Material supplied ::
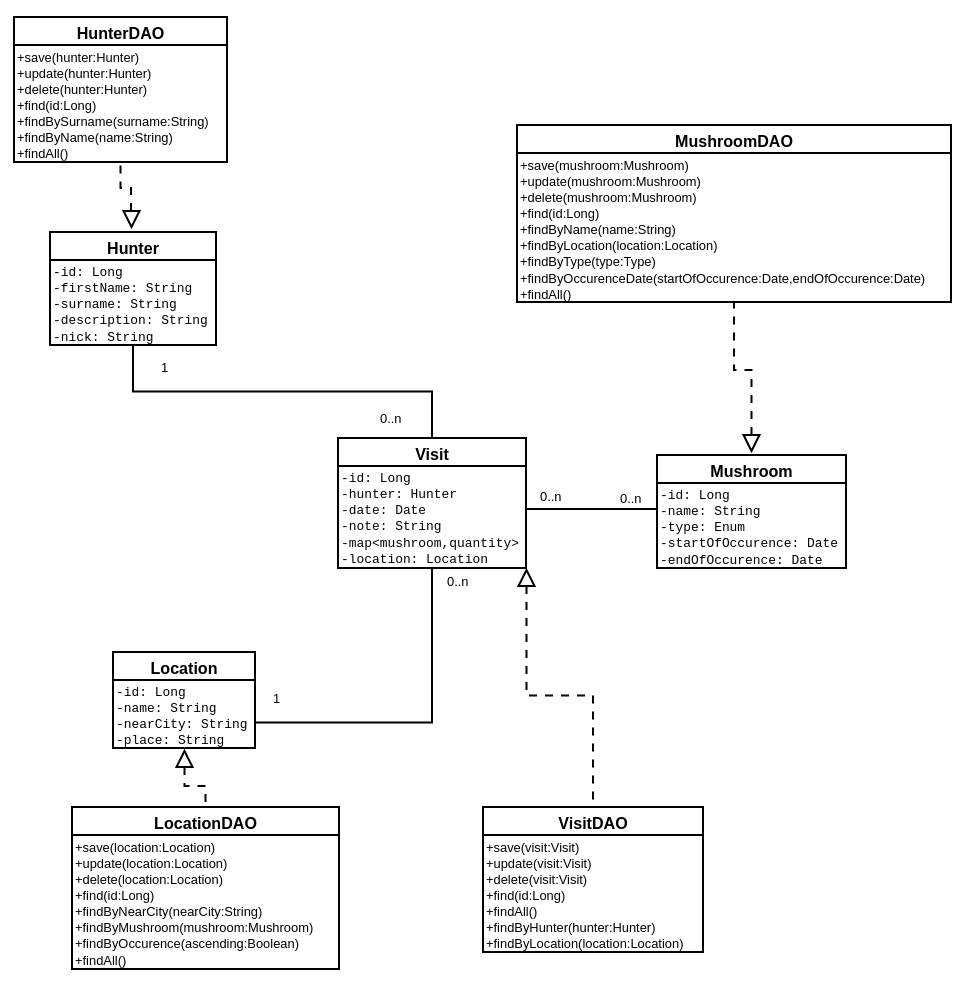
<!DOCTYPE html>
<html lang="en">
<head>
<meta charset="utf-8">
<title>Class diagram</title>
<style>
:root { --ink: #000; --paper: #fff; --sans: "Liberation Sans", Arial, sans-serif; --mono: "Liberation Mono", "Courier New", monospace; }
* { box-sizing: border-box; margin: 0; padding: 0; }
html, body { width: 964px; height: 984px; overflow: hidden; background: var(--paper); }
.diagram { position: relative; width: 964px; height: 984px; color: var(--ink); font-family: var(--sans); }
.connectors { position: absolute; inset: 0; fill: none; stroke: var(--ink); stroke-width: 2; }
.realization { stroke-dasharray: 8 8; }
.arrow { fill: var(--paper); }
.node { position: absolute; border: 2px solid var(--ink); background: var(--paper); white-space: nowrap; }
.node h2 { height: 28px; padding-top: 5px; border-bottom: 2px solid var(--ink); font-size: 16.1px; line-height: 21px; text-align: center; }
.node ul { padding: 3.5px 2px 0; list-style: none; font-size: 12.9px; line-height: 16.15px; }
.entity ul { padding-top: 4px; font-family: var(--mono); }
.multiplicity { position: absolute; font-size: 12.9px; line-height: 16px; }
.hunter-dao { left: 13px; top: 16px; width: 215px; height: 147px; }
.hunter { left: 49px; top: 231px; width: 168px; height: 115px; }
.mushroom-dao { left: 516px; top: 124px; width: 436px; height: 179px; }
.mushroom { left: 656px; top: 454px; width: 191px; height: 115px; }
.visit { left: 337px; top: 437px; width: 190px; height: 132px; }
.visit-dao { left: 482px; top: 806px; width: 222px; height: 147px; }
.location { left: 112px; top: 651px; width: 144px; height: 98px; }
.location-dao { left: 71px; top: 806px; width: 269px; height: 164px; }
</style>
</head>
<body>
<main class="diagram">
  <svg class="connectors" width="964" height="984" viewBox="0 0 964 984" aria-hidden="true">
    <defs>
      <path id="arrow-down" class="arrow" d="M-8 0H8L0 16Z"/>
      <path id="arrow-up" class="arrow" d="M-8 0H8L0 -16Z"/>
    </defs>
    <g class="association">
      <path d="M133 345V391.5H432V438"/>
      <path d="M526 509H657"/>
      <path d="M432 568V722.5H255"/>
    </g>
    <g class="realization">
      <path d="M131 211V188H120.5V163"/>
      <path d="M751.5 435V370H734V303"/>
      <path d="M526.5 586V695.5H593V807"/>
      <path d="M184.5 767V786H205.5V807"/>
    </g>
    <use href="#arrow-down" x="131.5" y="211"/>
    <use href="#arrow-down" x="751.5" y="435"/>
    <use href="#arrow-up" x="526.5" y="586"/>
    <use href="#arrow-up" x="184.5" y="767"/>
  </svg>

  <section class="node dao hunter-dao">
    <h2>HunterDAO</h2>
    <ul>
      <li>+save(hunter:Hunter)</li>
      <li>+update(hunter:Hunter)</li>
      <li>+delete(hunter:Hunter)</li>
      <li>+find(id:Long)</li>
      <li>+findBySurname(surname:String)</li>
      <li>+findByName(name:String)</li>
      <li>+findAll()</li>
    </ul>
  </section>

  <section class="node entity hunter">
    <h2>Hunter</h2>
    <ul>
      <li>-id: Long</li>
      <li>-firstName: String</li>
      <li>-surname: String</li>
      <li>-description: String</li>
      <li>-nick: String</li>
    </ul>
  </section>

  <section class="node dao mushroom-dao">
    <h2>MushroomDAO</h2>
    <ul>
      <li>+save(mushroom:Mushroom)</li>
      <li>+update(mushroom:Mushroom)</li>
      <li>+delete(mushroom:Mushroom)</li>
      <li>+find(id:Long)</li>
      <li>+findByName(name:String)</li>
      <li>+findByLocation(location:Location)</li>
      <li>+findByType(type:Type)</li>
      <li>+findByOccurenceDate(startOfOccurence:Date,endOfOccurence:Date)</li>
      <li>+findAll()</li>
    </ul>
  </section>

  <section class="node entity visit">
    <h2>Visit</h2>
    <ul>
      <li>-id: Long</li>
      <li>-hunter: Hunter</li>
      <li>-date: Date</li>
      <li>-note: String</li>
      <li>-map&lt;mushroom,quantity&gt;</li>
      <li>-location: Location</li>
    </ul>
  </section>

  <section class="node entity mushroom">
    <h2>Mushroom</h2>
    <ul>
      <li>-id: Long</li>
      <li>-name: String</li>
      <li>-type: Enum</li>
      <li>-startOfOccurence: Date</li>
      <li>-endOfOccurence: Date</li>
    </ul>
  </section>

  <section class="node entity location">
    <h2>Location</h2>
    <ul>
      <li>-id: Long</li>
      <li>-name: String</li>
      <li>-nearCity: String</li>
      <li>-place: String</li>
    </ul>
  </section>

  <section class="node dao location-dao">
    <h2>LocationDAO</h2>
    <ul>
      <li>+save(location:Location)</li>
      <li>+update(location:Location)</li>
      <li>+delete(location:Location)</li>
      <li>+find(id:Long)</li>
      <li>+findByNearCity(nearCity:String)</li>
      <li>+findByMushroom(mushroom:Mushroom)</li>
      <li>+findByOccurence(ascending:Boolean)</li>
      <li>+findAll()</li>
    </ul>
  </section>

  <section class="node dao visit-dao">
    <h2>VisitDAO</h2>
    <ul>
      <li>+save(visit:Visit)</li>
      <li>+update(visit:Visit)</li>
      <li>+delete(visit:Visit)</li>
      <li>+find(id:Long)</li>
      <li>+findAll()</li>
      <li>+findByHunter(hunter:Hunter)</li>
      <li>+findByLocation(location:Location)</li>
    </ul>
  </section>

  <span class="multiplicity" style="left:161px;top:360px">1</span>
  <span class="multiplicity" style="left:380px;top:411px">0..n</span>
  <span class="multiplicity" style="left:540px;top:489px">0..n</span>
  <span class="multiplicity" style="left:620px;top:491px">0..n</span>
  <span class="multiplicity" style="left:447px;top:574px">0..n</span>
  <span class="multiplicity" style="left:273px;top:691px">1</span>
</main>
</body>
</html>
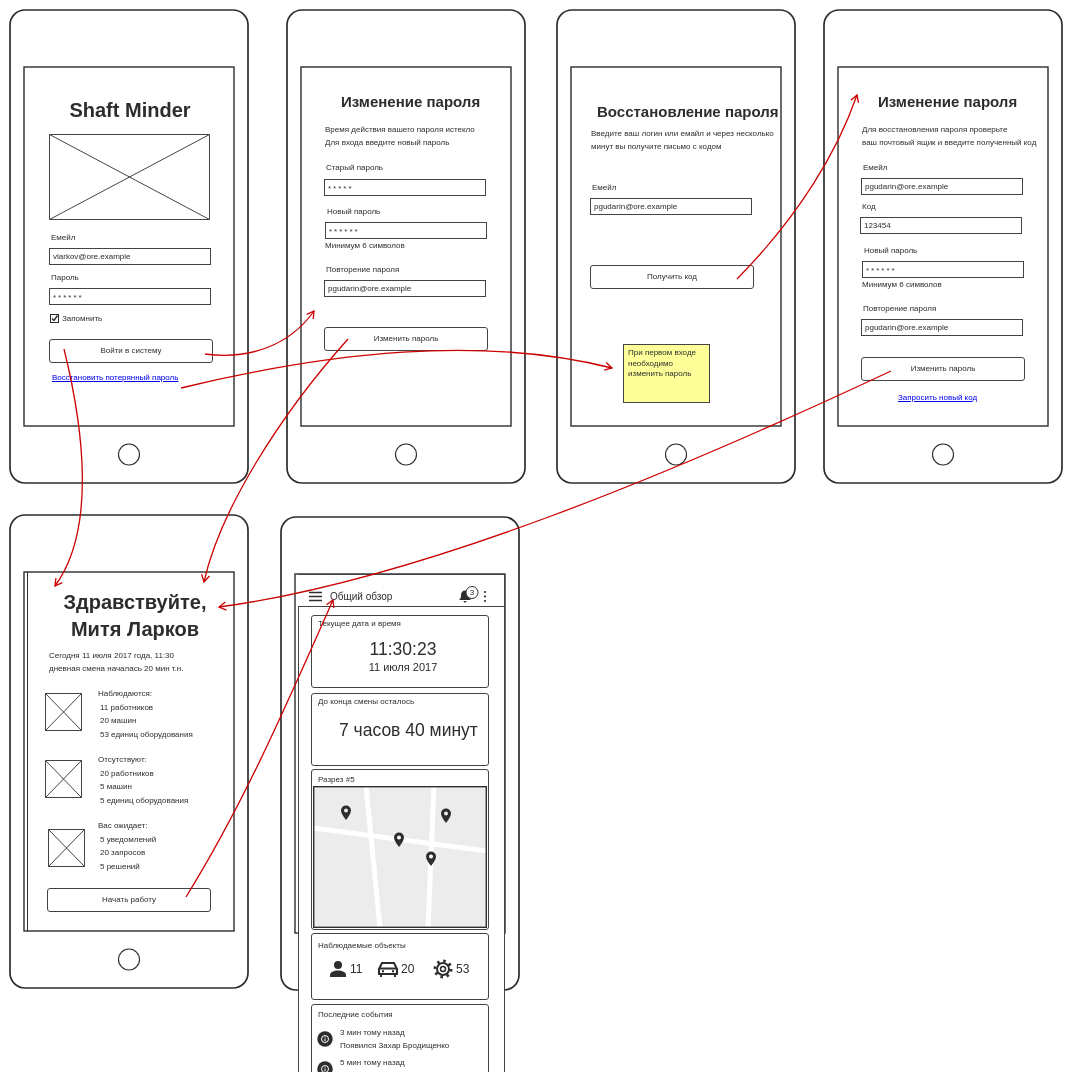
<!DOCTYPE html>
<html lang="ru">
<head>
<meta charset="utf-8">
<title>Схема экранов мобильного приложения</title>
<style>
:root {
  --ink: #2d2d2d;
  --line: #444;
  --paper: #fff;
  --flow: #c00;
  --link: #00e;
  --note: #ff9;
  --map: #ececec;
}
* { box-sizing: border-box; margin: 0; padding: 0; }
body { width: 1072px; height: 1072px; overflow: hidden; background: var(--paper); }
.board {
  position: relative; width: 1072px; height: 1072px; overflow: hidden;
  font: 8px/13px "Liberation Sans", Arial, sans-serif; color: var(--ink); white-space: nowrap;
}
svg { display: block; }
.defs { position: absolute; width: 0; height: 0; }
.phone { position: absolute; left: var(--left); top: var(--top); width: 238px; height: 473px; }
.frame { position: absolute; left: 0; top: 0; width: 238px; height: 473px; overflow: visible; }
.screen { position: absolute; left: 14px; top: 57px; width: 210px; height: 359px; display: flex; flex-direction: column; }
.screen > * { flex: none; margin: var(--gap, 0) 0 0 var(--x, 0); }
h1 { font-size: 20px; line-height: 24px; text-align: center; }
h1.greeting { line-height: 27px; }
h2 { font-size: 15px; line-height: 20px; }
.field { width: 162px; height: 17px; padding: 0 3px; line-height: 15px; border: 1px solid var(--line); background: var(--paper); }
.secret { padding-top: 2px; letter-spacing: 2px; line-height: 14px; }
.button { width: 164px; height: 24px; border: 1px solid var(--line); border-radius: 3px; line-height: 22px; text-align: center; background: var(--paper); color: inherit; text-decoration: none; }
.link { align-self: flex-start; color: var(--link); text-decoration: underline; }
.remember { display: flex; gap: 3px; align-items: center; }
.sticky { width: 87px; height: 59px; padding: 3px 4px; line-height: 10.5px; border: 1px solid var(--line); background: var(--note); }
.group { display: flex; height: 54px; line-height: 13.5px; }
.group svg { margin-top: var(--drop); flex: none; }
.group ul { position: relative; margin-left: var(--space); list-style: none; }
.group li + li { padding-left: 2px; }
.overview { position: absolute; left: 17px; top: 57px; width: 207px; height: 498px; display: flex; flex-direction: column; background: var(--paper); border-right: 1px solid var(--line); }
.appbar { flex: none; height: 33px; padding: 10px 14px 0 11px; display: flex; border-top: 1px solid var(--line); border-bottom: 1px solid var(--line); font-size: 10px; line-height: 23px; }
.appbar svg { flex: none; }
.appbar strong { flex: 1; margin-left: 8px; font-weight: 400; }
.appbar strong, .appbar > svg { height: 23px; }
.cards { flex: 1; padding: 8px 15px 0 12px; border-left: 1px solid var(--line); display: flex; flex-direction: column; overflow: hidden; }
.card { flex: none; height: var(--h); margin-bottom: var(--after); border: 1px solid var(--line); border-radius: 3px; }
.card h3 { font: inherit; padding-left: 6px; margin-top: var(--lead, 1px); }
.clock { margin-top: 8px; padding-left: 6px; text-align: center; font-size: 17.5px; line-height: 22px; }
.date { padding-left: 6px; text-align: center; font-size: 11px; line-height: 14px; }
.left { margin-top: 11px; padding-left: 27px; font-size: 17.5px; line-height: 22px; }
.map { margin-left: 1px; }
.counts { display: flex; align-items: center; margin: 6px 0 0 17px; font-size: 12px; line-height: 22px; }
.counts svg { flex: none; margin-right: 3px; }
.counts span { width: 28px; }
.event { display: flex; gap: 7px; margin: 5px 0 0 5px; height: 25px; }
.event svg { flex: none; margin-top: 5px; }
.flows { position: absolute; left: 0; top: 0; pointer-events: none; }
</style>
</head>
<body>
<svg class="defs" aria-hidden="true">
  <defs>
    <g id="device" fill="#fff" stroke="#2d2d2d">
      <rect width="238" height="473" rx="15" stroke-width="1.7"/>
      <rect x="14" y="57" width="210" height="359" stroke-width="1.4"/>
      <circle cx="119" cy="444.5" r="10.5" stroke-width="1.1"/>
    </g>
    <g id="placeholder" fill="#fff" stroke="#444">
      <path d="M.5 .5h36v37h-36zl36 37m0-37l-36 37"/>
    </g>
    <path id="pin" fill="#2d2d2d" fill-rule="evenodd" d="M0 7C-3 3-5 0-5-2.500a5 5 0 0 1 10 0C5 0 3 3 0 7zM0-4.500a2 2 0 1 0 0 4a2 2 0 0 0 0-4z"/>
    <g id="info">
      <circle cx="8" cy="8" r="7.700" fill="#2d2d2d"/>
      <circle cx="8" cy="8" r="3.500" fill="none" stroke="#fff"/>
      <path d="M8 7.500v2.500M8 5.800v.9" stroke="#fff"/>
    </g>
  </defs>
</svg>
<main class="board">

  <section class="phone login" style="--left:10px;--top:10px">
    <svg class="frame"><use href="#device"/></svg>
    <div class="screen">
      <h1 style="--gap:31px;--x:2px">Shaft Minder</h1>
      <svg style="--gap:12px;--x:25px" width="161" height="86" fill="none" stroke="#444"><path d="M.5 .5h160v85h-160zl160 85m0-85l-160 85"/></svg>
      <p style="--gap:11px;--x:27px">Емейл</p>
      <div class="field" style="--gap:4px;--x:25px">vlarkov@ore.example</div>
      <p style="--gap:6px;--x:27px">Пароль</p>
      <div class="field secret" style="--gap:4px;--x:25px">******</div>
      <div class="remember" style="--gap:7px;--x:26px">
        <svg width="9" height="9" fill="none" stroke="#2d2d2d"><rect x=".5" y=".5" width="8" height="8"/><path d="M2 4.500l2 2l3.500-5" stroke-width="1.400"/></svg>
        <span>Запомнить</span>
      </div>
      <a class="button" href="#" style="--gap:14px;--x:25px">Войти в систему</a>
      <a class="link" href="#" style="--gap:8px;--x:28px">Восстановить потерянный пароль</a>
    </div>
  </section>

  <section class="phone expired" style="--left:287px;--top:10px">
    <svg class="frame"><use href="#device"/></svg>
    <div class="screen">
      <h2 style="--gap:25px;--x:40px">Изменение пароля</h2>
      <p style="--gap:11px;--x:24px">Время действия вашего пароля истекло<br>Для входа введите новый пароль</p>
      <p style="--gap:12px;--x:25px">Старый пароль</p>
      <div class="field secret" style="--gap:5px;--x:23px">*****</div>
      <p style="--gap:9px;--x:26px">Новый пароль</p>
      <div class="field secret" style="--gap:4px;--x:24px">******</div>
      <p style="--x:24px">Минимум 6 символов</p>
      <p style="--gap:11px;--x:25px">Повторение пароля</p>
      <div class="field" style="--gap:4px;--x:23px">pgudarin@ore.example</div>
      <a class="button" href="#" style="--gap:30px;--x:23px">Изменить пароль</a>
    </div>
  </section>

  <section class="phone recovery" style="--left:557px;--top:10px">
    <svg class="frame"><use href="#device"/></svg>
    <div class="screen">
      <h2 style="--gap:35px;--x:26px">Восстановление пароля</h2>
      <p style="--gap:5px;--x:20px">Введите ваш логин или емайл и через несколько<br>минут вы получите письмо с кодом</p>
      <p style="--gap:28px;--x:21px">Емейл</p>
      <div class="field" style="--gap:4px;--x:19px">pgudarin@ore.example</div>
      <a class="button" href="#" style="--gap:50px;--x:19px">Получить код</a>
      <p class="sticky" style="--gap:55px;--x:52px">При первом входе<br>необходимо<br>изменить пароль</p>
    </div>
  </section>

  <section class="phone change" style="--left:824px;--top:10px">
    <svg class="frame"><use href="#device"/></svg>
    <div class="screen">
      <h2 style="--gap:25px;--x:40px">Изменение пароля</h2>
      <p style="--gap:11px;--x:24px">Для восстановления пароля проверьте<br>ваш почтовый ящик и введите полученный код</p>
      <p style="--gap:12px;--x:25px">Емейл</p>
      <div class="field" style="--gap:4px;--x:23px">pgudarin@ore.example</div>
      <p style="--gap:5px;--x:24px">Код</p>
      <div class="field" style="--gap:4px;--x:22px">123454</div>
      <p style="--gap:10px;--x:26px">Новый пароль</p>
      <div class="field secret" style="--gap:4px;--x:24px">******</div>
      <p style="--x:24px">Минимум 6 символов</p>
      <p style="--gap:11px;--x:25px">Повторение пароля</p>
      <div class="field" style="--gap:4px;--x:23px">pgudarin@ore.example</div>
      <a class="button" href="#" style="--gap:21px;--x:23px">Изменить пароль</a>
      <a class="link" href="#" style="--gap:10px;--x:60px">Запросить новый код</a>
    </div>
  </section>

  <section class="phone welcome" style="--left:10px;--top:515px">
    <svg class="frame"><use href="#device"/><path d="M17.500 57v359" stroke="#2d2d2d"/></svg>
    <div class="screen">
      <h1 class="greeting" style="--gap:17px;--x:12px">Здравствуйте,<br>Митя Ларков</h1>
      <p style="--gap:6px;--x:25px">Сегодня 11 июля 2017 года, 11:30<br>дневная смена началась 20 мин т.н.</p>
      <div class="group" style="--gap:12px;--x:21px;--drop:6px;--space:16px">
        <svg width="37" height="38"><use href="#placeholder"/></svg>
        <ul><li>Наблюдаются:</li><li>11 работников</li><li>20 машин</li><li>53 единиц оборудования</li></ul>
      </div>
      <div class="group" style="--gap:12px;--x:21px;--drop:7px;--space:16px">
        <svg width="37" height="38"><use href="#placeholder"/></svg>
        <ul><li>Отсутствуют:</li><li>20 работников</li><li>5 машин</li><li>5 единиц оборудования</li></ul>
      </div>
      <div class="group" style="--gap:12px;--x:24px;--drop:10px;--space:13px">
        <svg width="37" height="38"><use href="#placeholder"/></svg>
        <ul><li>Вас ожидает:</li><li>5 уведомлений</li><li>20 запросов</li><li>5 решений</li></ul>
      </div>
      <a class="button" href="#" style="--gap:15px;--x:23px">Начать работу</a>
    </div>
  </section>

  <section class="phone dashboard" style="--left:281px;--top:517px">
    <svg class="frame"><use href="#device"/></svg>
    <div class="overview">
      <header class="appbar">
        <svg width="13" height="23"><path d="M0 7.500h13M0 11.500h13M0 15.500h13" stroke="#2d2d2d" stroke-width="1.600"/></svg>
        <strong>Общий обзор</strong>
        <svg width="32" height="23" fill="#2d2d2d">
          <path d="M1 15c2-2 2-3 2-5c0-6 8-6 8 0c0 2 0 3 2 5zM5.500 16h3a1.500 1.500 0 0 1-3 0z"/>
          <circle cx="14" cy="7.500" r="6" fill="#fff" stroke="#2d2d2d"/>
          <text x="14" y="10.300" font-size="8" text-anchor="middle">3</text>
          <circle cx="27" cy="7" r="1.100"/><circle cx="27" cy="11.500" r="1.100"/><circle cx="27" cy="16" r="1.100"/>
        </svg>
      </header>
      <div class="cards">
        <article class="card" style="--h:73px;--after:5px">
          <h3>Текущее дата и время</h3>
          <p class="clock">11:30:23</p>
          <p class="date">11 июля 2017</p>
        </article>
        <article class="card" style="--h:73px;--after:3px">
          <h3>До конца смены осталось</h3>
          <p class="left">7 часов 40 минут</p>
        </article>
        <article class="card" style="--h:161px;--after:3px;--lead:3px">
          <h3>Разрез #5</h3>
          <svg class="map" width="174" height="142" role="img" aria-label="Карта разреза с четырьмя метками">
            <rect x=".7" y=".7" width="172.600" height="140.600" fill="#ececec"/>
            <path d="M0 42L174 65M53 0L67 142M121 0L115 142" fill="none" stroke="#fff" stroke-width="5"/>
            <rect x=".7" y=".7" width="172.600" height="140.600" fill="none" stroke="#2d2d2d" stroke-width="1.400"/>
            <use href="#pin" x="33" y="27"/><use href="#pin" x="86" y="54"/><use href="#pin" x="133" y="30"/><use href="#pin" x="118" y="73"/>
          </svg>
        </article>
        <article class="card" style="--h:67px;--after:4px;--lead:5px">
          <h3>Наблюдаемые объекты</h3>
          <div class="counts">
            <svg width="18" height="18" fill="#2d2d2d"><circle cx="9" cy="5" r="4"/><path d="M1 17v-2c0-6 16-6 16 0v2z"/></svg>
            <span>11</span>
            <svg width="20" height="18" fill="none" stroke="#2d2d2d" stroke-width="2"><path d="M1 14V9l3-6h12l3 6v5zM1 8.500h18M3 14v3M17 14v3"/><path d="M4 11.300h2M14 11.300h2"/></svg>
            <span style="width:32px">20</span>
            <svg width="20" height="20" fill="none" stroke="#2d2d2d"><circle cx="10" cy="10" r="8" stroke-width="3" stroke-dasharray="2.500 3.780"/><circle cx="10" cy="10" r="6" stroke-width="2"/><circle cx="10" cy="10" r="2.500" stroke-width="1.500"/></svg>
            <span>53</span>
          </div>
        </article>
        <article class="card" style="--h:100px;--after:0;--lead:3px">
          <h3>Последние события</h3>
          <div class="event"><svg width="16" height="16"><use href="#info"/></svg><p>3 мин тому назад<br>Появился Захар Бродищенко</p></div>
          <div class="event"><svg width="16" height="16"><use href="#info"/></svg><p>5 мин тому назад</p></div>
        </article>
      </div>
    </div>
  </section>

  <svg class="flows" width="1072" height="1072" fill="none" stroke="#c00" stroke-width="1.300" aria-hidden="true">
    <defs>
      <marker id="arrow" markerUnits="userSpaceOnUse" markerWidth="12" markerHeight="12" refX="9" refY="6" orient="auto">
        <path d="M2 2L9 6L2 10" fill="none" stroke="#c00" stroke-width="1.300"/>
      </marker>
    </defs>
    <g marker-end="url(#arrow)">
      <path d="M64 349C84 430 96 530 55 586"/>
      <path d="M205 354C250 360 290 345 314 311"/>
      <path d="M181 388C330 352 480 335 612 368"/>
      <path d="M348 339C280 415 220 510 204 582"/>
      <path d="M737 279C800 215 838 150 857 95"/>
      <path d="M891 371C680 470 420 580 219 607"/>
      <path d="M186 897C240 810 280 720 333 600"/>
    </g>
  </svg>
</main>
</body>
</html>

What you are asked to do ::
Both ends included, copy word for word the lines from the top of the entries above through the line with "absolute; border: 2px". No pictures.

Answer below ::
<!DOCTYPE html>
<html lang="en">
<head>
<meta charset="utf-8">
<title>Class diagram</title>
<style>
:root { --ink: #000; --paper: #fff; --sans: "Liberation Sans", Arial, sans-serif; --mono: "Liberation Mono", "Courier New", monospace; }
* { box-sizing: border-box; margin: 0; padding: 0; }
html, body { width: 964px; height: 984px; overflow: hidden; background: var(--paper); }
.diagram { position: relative; width: 964px; height: 984px; color: var(--ink); font-family: var(--sans); }
.connectors { position: absolute; inset: 0; fill: none; stroke: var(--ink); stroke-width: 2; }
.realization { stroke-dasharray: 8 8; }
.arrow { fill: var(--paper); }
.node { position: absolute; border: 2px solid var(--ink); background: var(--paper); white-space: nowrap; }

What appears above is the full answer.